Tag Archives: tahbilk

The week in wine

This blog started as a place for me to keep notes of what I was drinking, and what I thought of it. It’s largely lost that purpose since, and is none the worse for it in my opinion. But it’s still my blog, and I think there’s a place for some brief record of my humdrum at-home drinking. So here, then, are my wines of the week:

* Domaine des Escaravailles La Ponce Cotes du Rhone blanc 2009 – this week’s sunshine demanded fridge-fresh white wine, but nights are still a little chillsome. So summer’s ultra-dry quenchers must wait; for now I want a white with a little weight. This delivered that, lashings of creaminess and a slight green apple spritz, getting the texture so right that a slight lack of genuine flavour was easily forgiven. From Theatre of Wine, the extremely exciting new(ish) wine shop near Tufnell Park.

* Tahbilk Marsanne 2007: The Escaravailles was such a success that the following night we went for a relative, in the shape of Tahbilk’s ever-reliable Marsanne (one of the grapes used in La Ponce), a fair bit lighter and crisper than the CdR. One to look out for when Waitrose are next knocking 25% off.

* Maury Solera 1928, Case number 849: A rare sticky, dewaxed and uncorked on Saturday night. Remarkable stuff, this. Nutty and complex, a wine to savour and, if you’re so inclined, to ponder.

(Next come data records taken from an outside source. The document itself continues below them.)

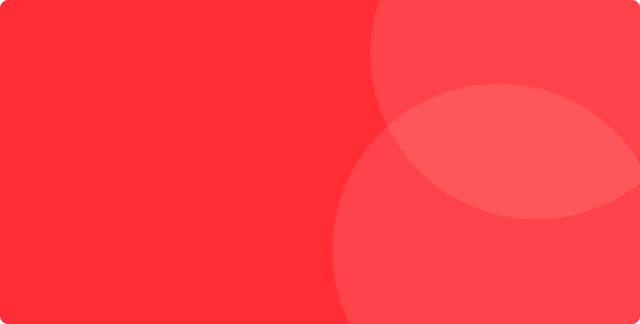
A Shadertoy shader for this background:

```glsl
// A flat red card with rounded corners and two large translucent discs
// overlapping at its right side. Signed distances give smooth coverage,
// and each disc lays a thin veil of white over the colour beneath it.

const vec3 CARD_RED = vec3(1.0, 0.18, 0.21);
const vec3 WHITE = vec3(1.0);
const float VEIL_OPACITY = 0.1;
const float DISC_RADIUS = 0.513;
const float CORNER_RADIUS = 0.025;

float discDistance(vec2 p, vec2 center, float radius) {
    return length(p - center) - radius;
}

float roundedBoxDistance(vec2 p, vec2 halfSize, float radius) {
    vec2 q = abs(p) - halfSize + radius;
    return length(max(q, 0.0)) + min(max(q.x, q.y), 0.0) - radius;
}

// Turns a signed distance into coverage, softened over one pixel
float coverage(float dist, float pixel) {
    return clamp(0.5 - dist / pixel, 0.0, 1.0);
}

vec3 addVeil(vec3 color, vec2 p, vec2 center, float pixel) {
    float disc = coverage(discDistance(p, center, DISC_RADIUS), pixel);
    return mix(color, WHITE, VEIL_OPACITY * disc);
}

void mainImage(out vec4 fragColor, in vec2 fragCoord) {
    // Canvas height is one unit
    float pixel = 1.0 / iResolution.y;
    vec2 p = fragCoord * pixel;
    vec2 halfCanvas = 0.5 * iResolution.xy * pixel;

    // Upper and lower discs
    vec3 color = addVeil(CARD_RED, p, vec2(1.656, 0.836), pixel);
    color = addVeil(color, p, vec2(1.5385, 0.2285), pixel);

    // Rounded card on white
    float card = roundedBoxDistance(p - halfCanvas, halfCanvas, CORNER_RADIUS);
    color = mix(WHITE, color, coverage(card, pixel));

    fragColor = vec4(color, 1.0);
}
```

Delicious. £15 for 50ml (from The Wine Society), so not exactly cheap, but there’ll definitely be another bottle in my next case.

My only other vinous activity was an outing to said Wine Society on Tuesday, of which more shortly.

Big brother’s little brother

My first half-hour at the A+ Australian wine tasting basically involved me walking around the then-still-quite-empty rooms, spotting labels familiar from countless fantasy wine splurges. I felt like a lust-filled teenager with a backstage pass to a Girls Aloud concert – this was the kind of stuff I read and dream about, and now was my chance to introduce myself properly.

But at the same time, I had the rest of my life to worry about. It’s all very well deciding that I quite like fantasy wine, but it would be rather more useful to find some more realistic dates. So which of these iconic wines, I wondered, have bargain brethren? Are there cut-price labelmates who share the same fine breeding, but not the elevated valuation?

And the answer, I reported to myself several hours, much shiraz and two rows of freshly-stained teeth later, was yes. And here’s a couple for you:

Clonakilla – The shiraz/viognier (RRP now up to £54.99, though widely available for £15-20 less than that) has been a subject of my vinous fantasies for a couple of years now, and this was my first introduction. Sweet, soft and instantly loveable, it’s certainly a fine wine – but the Hilltops shiraz costs in the region of £15 a bottle and is only fractionally less impressive, and was finer for me than the middle sibling, the O’Riada, at £31.99.

Mount Langi Ghiran – I liked their 2005 Langi shiraz (RRP £40) a bit more than the 2006 (£55), though the latter’s hard edges will be rounded out over time. But their basic shiraz, Billi Billi, is excellent value at £6.99 from Wine Rack (and just a little bit less excellent value at £8.50 from the Wine Society).

Jim Barry – Probably my favourite £10ish wine of the day was the Lodge Hill shiraz from this Clare Valley estate, full of leafiness and pepperiness and disguising well its burly 14.9% alcohol, it’s without doubt the best thing to be found in that temple of mediocrity and disappointment that is the Archway Co-op. I also liked the McRae Wood and Armagh shirazes, both from 2006, but they cost £45 and £89.99 respectively, and aren’t for sale in Archway.

Chateau Tanunda – The Everest, Tanunda’s top wine, comes in a bottle so enormous and weighty that you wonder if it’s a magnum. It’s not for sale here, but costs £100 a bottle from the cellar door, and heaven only knows what it would cost if anyone actually imported the stuff, so horrific would the shipping costs surely be. Presumably it is so named because it would have taken Sir Edmund Hillary three days to hike up it. But for a notional tenner (as you can’t get it either) their Barossa Tower was admirably light on its feet for a 14.5% Barossa monster.

And an exception to prove the rule Good breeding is a reason for optimism when approaching a wine, not for confidence. And to prove it, there’s Tahbilk. Probably best known for their whites, I tried their trio of shirazes and found the basic version (RRP £13.45) totally out of balance at 15% alcohol, while their ESP (£32.50) was worryingly mediocre and also a bit boozy at 14.5%, but the top-of-the-range 1860 Vines shiraz (RRP £85) was just 13% alcohol and correspondingly fresher and more elegant, a huge leap upwards in enjoyability. Don’t bother with their cheapos.